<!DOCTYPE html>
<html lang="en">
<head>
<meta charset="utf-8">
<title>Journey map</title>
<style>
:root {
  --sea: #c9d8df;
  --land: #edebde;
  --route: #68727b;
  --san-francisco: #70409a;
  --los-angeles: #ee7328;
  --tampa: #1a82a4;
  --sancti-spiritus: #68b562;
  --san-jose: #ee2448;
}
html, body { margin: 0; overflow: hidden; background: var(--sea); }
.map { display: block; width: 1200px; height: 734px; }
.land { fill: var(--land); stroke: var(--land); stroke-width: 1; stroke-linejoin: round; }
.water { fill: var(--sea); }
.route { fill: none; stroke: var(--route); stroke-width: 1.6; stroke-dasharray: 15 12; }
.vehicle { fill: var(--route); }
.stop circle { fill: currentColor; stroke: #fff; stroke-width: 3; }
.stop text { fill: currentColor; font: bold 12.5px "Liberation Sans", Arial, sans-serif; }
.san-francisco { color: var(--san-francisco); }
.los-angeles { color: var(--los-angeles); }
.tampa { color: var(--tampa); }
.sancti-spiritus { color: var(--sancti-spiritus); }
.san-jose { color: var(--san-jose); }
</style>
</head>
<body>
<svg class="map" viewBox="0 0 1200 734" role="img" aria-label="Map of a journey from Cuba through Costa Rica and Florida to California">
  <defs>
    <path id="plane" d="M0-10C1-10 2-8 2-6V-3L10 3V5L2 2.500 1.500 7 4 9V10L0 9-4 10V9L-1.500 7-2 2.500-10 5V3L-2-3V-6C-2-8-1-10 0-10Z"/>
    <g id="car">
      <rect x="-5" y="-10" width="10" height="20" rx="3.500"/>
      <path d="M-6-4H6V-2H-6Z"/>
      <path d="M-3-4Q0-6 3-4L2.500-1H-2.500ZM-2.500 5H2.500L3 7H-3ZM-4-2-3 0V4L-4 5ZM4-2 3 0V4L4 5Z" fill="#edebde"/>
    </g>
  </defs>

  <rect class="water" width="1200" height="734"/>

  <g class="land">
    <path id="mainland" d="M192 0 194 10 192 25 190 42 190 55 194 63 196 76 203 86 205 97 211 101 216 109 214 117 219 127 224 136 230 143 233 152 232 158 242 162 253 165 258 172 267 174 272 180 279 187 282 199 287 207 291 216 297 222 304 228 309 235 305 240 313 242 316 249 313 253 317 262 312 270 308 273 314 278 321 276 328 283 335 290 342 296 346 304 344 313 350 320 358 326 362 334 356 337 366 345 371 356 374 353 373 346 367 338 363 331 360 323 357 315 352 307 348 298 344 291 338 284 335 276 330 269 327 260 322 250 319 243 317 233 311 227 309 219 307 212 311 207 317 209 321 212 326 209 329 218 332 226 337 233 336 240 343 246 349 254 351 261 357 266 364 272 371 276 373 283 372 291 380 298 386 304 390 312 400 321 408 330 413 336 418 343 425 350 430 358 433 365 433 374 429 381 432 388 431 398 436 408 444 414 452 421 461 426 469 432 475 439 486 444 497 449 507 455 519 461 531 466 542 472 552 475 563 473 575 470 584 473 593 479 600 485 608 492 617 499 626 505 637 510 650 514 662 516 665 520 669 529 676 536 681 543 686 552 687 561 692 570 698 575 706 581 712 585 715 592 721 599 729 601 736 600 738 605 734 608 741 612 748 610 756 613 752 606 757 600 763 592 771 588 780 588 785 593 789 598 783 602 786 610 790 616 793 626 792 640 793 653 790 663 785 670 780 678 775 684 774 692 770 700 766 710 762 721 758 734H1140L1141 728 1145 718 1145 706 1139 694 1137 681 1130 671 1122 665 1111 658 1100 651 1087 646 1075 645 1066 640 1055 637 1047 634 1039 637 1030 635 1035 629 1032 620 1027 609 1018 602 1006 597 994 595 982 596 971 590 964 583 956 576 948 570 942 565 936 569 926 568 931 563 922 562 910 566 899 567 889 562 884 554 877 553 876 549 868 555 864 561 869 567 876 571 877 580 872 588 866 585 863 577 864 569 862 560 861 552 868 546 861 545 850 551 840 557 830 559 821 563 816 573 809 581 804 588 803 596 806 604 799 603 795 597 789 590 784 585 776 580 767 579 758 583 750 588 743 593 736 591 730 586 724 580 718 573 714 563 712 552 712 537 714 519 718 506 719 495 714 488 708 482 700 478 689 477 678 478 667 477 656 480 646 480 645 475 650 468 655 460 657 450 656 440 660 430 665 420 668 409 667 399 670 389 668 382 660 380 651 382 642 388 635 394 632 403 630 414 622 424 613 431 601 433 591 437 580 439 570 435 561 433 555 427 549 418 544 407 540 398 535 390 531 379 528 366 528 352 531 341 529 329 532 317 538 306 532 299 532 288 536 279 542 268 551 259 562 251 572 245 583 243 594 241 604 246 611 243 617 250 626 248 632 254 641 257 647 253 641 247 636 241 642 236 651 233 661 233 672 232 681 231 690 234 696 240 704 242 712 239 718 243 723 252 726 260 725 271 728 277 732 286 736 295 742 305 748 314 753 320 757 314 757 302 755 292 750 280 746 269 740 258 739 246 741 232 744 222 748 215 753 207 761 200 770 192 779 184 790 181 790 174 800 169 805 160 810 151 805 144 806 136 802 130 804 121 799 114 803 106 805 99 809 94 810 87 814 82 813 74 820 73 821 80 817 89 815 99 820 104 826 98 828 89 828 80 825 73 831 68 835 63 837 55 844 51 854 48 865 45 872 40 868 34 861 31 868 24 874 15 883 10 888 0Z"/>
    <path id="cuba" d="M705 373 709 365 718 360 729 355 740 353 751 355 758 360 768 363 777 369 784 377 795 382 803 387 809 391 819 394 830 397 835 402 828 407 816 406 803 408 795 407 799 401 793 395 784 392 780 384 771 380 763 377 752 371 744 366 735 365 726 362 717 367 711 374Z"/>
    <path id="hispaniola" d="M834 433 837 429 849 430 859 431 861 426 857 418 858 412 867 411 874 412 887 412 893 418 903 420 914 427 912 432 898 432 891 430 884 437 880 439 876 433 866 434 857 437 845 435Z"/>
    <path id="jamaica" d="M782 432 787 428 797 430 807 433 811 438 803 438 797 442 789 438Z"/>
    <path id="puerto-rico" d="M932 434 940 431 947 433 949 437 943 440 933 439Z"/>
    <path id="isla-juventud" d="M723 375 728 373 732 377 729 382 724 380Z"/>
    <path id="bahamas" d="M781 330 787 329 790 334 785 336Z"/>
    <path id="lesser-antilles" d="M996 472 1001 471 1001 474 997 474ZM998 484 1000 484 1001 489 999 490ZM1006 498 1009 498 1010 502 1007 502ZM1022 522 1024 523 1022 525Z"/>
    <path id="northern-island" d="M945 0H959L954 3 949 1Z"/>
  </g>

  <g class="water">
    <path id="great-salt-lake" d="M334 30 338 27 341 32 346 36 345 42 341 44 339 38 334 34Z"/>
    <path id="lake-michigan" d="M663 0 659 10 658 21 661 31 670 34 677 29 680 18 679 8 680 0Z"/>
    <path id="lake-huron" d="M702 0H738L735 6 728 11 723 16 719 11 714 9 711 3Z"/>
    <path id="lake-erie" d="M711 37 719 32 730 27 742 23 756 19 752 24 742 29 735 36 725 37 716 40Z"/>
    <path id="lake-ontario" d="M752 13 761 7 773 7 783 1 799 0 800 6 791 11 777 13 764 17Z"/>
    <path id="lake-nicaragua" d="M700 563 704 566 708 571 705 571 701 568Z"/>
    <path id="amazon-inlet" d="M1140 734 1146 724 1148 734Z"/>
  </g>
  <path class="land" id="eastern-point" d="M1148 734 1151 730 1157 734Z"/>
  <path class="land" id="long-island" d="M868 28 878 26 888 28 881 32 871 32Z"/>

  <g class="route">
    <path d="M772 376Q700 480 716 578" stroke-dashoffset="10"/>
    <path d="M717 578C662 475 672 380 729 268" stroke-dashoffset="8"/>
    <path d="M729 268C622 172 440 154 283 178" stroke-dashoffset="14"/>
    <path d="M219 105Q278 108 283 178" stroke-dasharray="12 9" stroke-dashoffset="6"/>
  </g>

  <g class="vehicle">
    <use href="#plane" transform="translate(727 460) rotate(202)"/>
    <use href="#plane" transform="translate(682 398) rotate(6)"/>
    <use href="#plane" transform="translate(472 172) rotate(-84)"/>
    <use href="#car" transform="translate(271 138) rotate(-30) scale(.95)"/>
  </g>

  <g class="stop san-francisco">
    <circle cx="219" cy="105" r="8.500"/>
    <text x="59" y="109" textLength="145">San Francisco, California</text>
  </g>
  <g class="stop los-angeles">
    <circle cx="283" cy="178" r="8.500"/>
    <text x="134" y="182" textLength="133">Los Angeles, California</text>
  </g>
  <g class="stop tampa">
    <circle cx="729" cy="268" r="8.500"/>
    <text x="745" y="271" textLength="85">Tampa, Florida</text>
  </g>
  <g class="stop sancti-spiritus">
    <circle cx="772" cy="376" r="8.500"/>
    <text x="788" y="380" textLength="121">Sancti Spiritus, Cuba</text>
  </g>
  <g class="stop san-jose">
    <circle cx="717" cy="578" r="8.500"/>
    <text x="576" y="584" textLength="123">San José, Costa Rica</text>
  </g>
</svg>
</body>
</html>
+--
AIM OF THE EXERCISE –
Copy every line from the records above that contains the string "currentColor".

SOLUTION BELOW –
.stop circle { fill: currentColor; stroke: #fff; stroke-width: 3; }
.stop text { fill: currentColor; font: bold 12.5px "Liberation Sans", Arial, sans-serif; }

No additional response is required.